( 0 )
Rating Distribution

5 Star

(0)

4 Star

(0)

3 Star

(0)

2 Star

(0)

1 Star

(0)

Your Rating:

Your Name: Create a Pen Name or

Barnes & Noble.com Review Rules

Our reader reviews allow you to share your comments on titles you liked, or didn't, with others. By submitting an online review, you are representing to Barnes & Noble.com that all information contained in your review is original and accurate in all respects, and that the submission of such content by you and the posting of such content by Barnes & Noble.com does not and will not violate the rights of any third party. Please follow the rules below to help ensure that your review can be posted.

Reviews by Our Customers Under the Age of 13

We highly value and respect everyone's opinion concerning the titles we offer. However, we cannot allow persons under the age of 13 to have accounts at BN.com or to post customer reviews. Please see our Terms of Use for more details.

What to exclude from your review:

Please do not write about reviews, commentary, or information posted on the product page. If you see any errors in the information on the product page, please send us an email.

Reviews should not contain any of the following:

  • - HTML tags, profanity, obscenities, vulgarities, or comments that defame anyone
  • - Time-sensitive information such as tour dates, signings, lectures, etc.
  • - Single-word reviews. Other people will read your review to discover why you liked or didn't like the title. Be descriptive.
  • - Comments focusing on the author or that may ruin the ending for others
  • - Phone numbers, addresses, URLs
  • - Pricing and availability information or alternative ordering information
  • - Advertisements or commercial solicitation

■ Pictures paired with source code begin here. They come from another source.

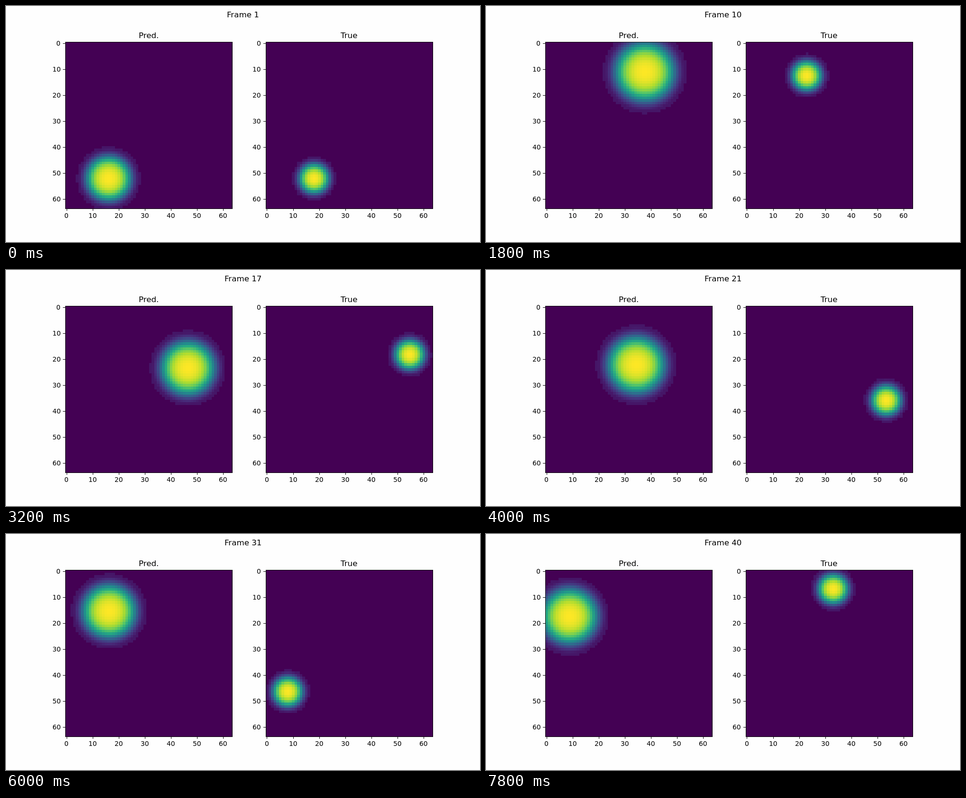
An HTML page with a canvas that plays this animation: 1000x500 px, repeating every 8000 ms.

```html
<!DOCTYPE html>
<html>
<head>
<meta charset="utf-8">
<style>
  html, body { margin: 0; width: 100%; height: 100%; overflow: hidden; background: #fefefe; }
  canvas { display: block; }
</style>
</head>
<body>
<canvas id="stage" width="1000" height="500"></canvas>
<script>
const ctx = document.getElementById('stage').getContext('2d');
const STEP = 200, STEPS = 40, GRID = 64, PIXELS = 353, AXIS = 352.27;
const LEFT = 125, RIGHT = 547.73, TOP = 76.36;

// Viridis, evenly spaced stops
const STOPS = ['440154', '472d7b', '3b528b', '2c728e', '21918c', '28ae80', '5ec962', 'addc30', 'fde725']
  .map(hex => [0, 2, 4].map(i => parseInt(hex.substr(i, 2), 16)));

// Key points of the predicted path: step, x, y
const PATH = [
  [0, 16.1, 52], [2, 11.5, 38], [5, 21.4, 19.2], [9, 37.6, 11], [13, 44, 27.5],
  [16, 46.4, 23.4], [24, 22.2, 20.9], [27, 14, 17], [30, 16.3, 15.4], [39, 8.8, 17.3]
];

const mix = (a, b, f) => a.map((v, n) => v + (b[n] - v) * f);
const sigmoid = z => 1 / (1 + Math.exp(-z));

function viridis(v) {
  const p = v * (STOPS.length - 1), i = Math.min(Math.floor(p), STOPS.length - 2);
  return `rgb(${mix(STOPS[i], STOPS[i + 1], p - i).map(Math.round)})`;
}

function predicted(k) {
  const i = Math.max(1, PATH.findIndex(p => p[0] >= k));
  const [a, b] = [PATH[i - 1], PATH[i]];
  const [, x, y] = mix(a, b, (k - a[0]) / (b[0] - a[0]));
  const radius = 9.7 - 0.02 * k + 0.53 * Math.cos((k - 6) * Math.PI / 9) - 2 * Math.exp(-k / 1.5);
  return [x, y, radius];
}

// Reflects a straight run between the walls 0 and 63
function bounce(u) {
  const m = Math.abs(u) % 126;
  return Math.min(m, 126 - m);
}

// Text starts on whole pixels; align is the share of the width left of x
function text(str, x, y, size, align = 0.5) {
  ctx.font = `${size}px "DejaVu Sans", sans-serif`;
  ctx.fillText(str, Math.round(x - ctx.measureText(str).width * align), Math.round(y));
}

function heatmap(left, x, y, radius, sharpness) {
  const x0 = Math.round(left), y0 = Math.round(TOP);
  const edge = i => Math.round(i * PIXELS / GRID);
  ctx.fillStyle = viridis(0);
  ctx.fillRect(x0, y0, PIXELS, PIXELS);
  for (let row = 0; row < GRID; row++) {
    for (let col = 0; col < GRID; col++) {
      const q = ((col - x) ** 2 + (row - y) ** 2) / radius ** 2;
      const v = sigmoid(sharpness * (1 - q)) / sigmoid(sharpness);
      if (v < 0.031) continue;
      ctx.fillStyle = viridis(Math.max(v, 0.06));
      ctx.fillRect(x0 + edge(col), y0 + edge(row), edge(col + 1) - edge(col), edge(row + 1) - edge(row));
    }
  }
}

function axes(left, title) {
  const x0 = Math.round(left);
  ctx.strokeStyle = ctx.fillStyle = '#000';
  ctx.strokeRect(x0 + 0.5, 76.5, 352, 353);
  for (let n = 0; n <= 60; n += 10) {
    const offset = (n + 0.5) * AXIS / GRID, x = left + offset, y = TOP + offset;
    ctx.fillRect(Math.round(x), 429, 1, 5);
    ctx.fillRect(x0 - 5, Math.round(y), 5, 1);
    text(n, x, 449, 13.89);
    text(n, left - 9.7, y + 5, 13.89, 1);
  }
  text(title, left + AXIS / 2, 68, 16.67);
}

function draw(k) {
  ctx.fillStyle = '#fefefe';
  ctx.fillRect(0, 0, 1000, 500);
  heatmap(LEFT, ...predicted(k), 2.1);
  heatmap(RIGHT, bounce(4.537 * k - 18), bounce(4.39 * k - 52), 4.7, 1.6);
  axes(LEFT, 'Pred.');
  axes(RIGHT, 'True');
  text(`Frame ${k + 1}`, 500, 24, 16.67);
}

let shown = -1;
function tick() {
  const k = Math.floor(performance.now() / STEP) % STEPS;
  if (k !== shown) draw(shown = k);
  requestAnimationFrame(tick);
}
tick();
</script>
</body>
</html>
```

Reminder:

  • - By submitting a review, you grant to Barnes & Noble.com and its sublicensees the royalty-free, perpetual, irrevocable right and license to use the review in accordance with the Barnes & Noble.com Terms of Use.
  • - Barnes & Noble.com reserves the right not to post any review -- particularly those that do not follow the terms and conditions of these Rules. Barnes & Noble.com also reserves the right to remove any review at any time without notice.
  • - See Terms of Use for other conditions and disclaimers.
Search for Products You'd Like to Recommend

Recommend other products that relate to your review. Just search for them below and share!

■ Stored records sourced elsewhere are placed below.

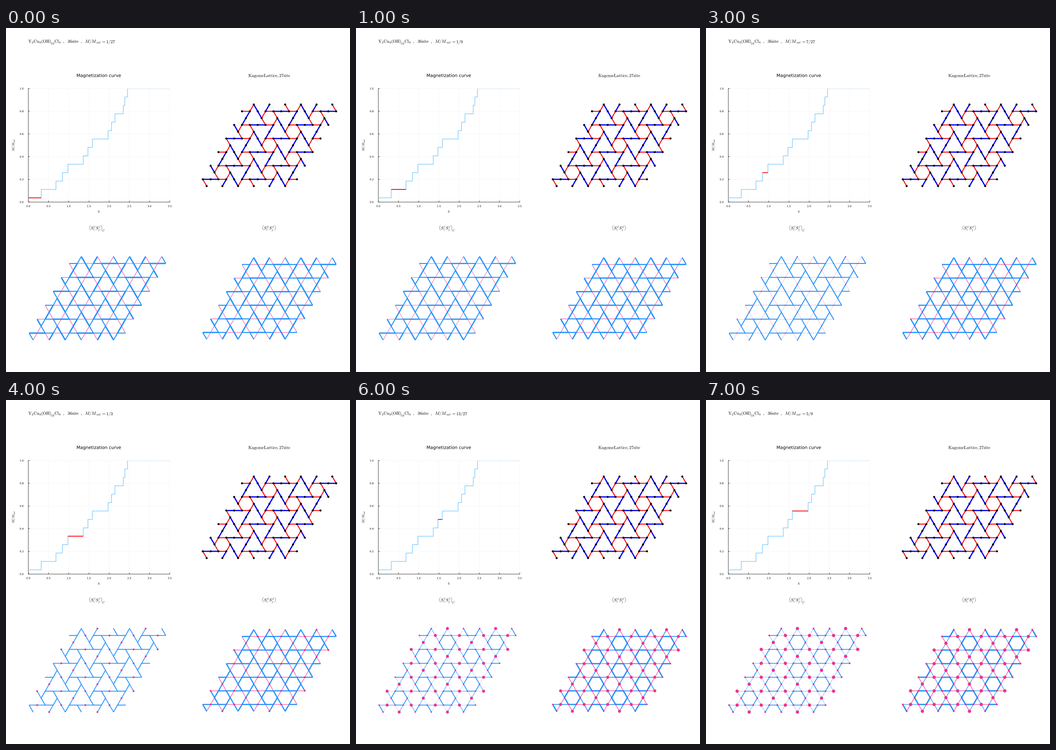
Recreate the animation shown at these times as a matplotlib script. Size 748 by 748 pixels, loop 8 s.

```python
import math
import numpy as np
import matplotlib.pyplot as plt
from matplotlib.animation import FuncAnimation
from matplotlib.collections import LineCollection
from matplotlib.patches import PathPatch, Rectangle
from matplotlib.textpath import TextPath
from matplotlib.transforms import Affine2D

SIZE, DPI = 748, 64
PT = 72 / DPI  # points per pixel
BLUE, PINK = "#1e90ff", "#f0328c"
plt.rcParams["mathtext.fontset"] = "cm"
plt.rcParams["font.family"] = "DejaVu Sans"

fig = plt.figure(figsize=(SIZE / DPI, SIZE / DPI), dpi=DPI, facecolor="white")
ax = fig.add_axes([0, 0, 1, 1])
ax.set_xlim(0, SIZE)
ax.set_ylim(SIZE, 0)
ax.axis("off")


def outline(x, y, s, size=9.5, align=0, turn=0):
    """Text outline; align is 0 left, 0.5 centre, 1 right of x."""
    path = TextPath((0, 0), s, size=size)
    box = path.get_extents()
    shift = -(box.x0 + align * box.width) if align else 0
    place = Affine2D().translate(shift, 0).scale(1, -1).rotate_deg(turn)
    return path.transformed(place.translate(x, y))


def label(*args, **kw):
    patch = PathPatch(outline(*args, **kw), fc="black", lw=0)
    return ax.add_patch(patch)


def line(xs, ys, color, width, **kw):
    return ax.plot(xs, ys, color=color, lw=width * PT, snap=False, **kw)[0]


def lattice():
    """Kagome sites and bonds in units of the bond length, y in half rows.

    Sites are sorted into "bridge" and "ring", bonds into "strong"
    (straight through a bridge site), "hex" (ring to ring) and "weak".
    """
    row = {(j, m): (j + m, 2 * j) for j in range(6) for m in range(13)}
    tip = {(j, k): (0.5 + j + 2 * k, 2 * j - 1) for j in range(7) for k in range(6)}
    sites = {"bridge": [], "ring": []}
    bonds = {"strong": [], "hex": [], "weak": []}
    bridge = {}
    for (j, m), p in row.items():
        if (m + j) % 3 == 1:
            bridge[p] = "\\" if m % 2 == 0 else "-"
    for (j, k), p in tip.items():
        if (k - j) % 3 == 1:
            bridge[p] = "/"
    for p in [*row.values(), *tip.values()]:
        sites["bridge" if p in bridge else "ring"].append(p)

    def add(a, b, way):
        ways = [bridge[p] for p in (a, b) if p in bridge]
        kind = "hex" if not ways else "strong" if way in ways else "weak"
        bonds[kind].append((a, b))

    for (j, m), p in row.items():
        if m < 12:
            add(p, row[j, m + 1], "-")
    for j in range(6):
        for k in range(6):
            low, high = tip[j, k], tip[j + 1, k]
            add(low, row[j, 2 * k], "\\")
            add(low, row[j, 2 * k + 1], "/")
            add(high, row[j, 2 * k + 1], "/")
            add(high, row[j, 2 * k + 2], "\\")
    return sites, bonds


SITES, BONDS = lattice()


class Panel:
    def __init__(self, x, y, step):
        scale = np.array([step, -step * math.sqrt(3) / 2])

        def place(points):
            return np.array([x, y]) + scale * np.array(points)

        self.lines, self.dots = {}, {}
        for kind in ("weak", "hex", "strong"):
            self.lines[kind] = LineCollection(place(BONDS[kind]), zorder=2,
                                              snap=False)
            ax.add_collection(self.lines[kind])
        for kind, points in SITES.items():
            self.dots[kind] = ax.scatter(*place(points).T, s=0, lw=0, zorder=3)

    def bond(self, kind, color, width):
        self.lines[kind].set(color=color, linewidth=width * PT)

    def dot(self, kind, color, radius):
        # one size per dot keeps centres between pixels
        self.dots[kind].set_facecolor(color)
        self.dots[kind].set_sizes(np.full(len(SITES[kind]), (2 * radius * PT) ** 2))

    def correlations(self, grow, **widths):
        """Signed widths: negative is blue, positive is pink."""
        for kind, w in widths.items():
            self.bond(kind, PINK if w > 0 else BLUE, abs(w))
        self.dot("bridge", PINK, 3.6 * grow)
        self.dot("ring", PINK, 2 * grow ** 2)


# Magnetization curve
X0, X1, Y0, Y1 = 48.5, 356, 378.5, 131.7


def px(h):
    return X0 + (X1 - X0) * h / 3.5


def py(m):
    return Y0 + (Y1 - Y0) * m


for i in range(8):
    x = px(i / 2)
    line([x, x], [Y0, Y1], "#f2f2f2", 0.6, zorder=0)
    line([x, x], [Y0, Y0 - 3], "black", 0.7)
    label(x, 389.3, f"{i / 2:.1f}", 5.45, align=0.5)
for i in range(6):
    y = py(i / 5)
    line([X0, X1], [y, y], "#f2f2f2", 0.6, zorder=0)
    line([X0, X0 + 3], [y, y], "black", 0.7)
    label(38, y + 2, f"{i / 5:.1f}", 5.45, align=1)
line([X0, X0], [Y0, Y1], "black", 0.7)
line([X0, X1], [Y0, Y0], "black", 0.7)

# Fields at which the magnetization jumps
JUMPS = [px(h) for h in (0, 0.32, 0.685, 0.845, 0.98, 1.36, 1.475, 1.585,
                         1.975, 2.06, 2.145, 2.35, 2.39, 2.455, 3.5)]
levels = [py((2 * i + 1) / 27) for i in range(14)]
curve = line(np.repeat(JUMPS, 2)[1:-1], np.repeat(levels, 2), "#66c2ff", 1.1,
             zorder=2)
curve.set_clip_path(Rectangle((X0, Y1), X1 - X0, Y0 - Y1, transform=ax.transData))
plateau = line([], [], "red", 1.7, zorder=3, solid_capstyle="butt")

label(202, 106.5, "Magnetization curve", align=0.5)
label(202, 401.5, "$h$", 7.5, align=0.5)
label(18, 255, "$M/M_{sat}$", 7.5, align=0.5, turn=-90)

# Header
label(48.5, 32, r"$\mathrm{Y_3Cu_9(OH)}$")
label(98, 36, r"$\mathrm{19}$", 6.7)
label(105.5, 32, r"$\mathrm{Cl_8}$")
label(124, 32, r"$\mathrm{,}$")
label(134, 32, r"$\mathrm{36site}$")
label(162.5, 32, r"$\mathrm{,}$")
label(172, 32, "$M/M$")
label(196.5, 33.5, "$sat$", 6.7)
label(207.5, 32.5, "$=$")
ratio = label(218, 33, "$1$")

# Panel titles
label(572.5, 106.5, r"$\mathrm{KagomeLattice}{,}\,\mathrm{27site}$", align=0.5)
for x, axis in ((195, "z"), (572, "x")):
    spins = "".join(rf"S_{s}^{{\hat{{{axis}}}}}" for s in "ij")
    label(x, 438, rf"$\langle {spins}\rangle$", align=0.5)
label(209.5, 442.5, "$C$", 6.7)

model = Panel(427.8, 329, 17.07)
model.bond("weak", "#cfe3cf", 0.5)
model.bond("hex", "red", 2)
model.bond("strong", "blue", 2.6)
model.dot("bridge", "black", 2.2)
model.dot("ring", "black", 2.2)

left = Panel(50.2, 663.4, 17.48)
right = Panel(427.8, 662, 17.07)


def draw(i):
    n = 2 * i + 1
    g = math.gcd(n, 27)
    ratio.set_path(outline(218, 33, rf"$\mathrm{{{n // g}/{27 // g}}}$"))
    plateau.set_data(JUMPS[i:i + 2], [levels[i]] * 2)
    grow = math.sin(math.pi * i / 15) ** 2
    left.correlations(grow, strong=0.33 * i - 2.9, hex=0.06 * i - 2,
                      weak=0.95 - 0.21 * i)
    right.correlations(grow, strong=0.033 * i ** 2 - 2.8, hex=-2.1 - 0.1 * i,
                       weak=0.9 + 0.03 * i)
    return ()


anim = FuncAnimation(fig, draw, frames=8, interval=1000, repeat=True,
                     repeat_delay=0, blit=False)
plt.show()
```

Create a Pen Name

Your Pen Name is your unique identity on BN.com. It will appear on the reviews you write and other website activities. Your Pen Name cannot be edited, changed or deleted once submitted.

 
Your Pen Name can be any combination of alphanumeric characters (plus - and _), and must be at least two characters long.

Continue Anonymously
Sort by: Showing all of 3 Customer Reviews
  • Anonymous

    Posted May 27, 2008

    Excellent

    An outstanding account of what is probably the biggest sports issue of our time. Granted, a little outdated at 2 years old. But that's nothing to fault the author on. An excellent book.

    Was this review helpful? Yes  No   Report this review
  • Anonymous

    Posted March 30, 2006

    Baseball Scandal Background

    As I write this baseball has just announced an investigation into steroids. I suspect that a full uncensored report would follow the outline of Juicing The Game. Howard Bryant¿s report is a careful study of how players, managers, union leaders, reporters, fans, owners, and Bud Selig all looked the other way until Jose Canseco, BALCO, and Congress forced them to confront the problem. Read it to learn the history of performance enhancing drugs and baseball. Nothing that we have learned in the past year has changed the facts it contains.

    Was this review helpful? Yes  No   Report this review
  • Anonymous

    Posted July 18, 2005

    Outstanding Writer

    This is probably the best baseball book I've ever read. Fascinating. It's a lot more than the steroid aspect -- it's labor relations, umpiring, managing, ownership, playing the game, personalities, the science and art baseball -- all covered thoroughly, seamlessly, and with flawless writing. A good summer read, and a satisfying one, too.

    Was this review helpful? Yes  No   Report this review
Sort by: Showing all of 3 Customer Reviews

If you find inappropriate content, please report it to Barnes & Noble
Why is this product inappropriate?
Comments (optional)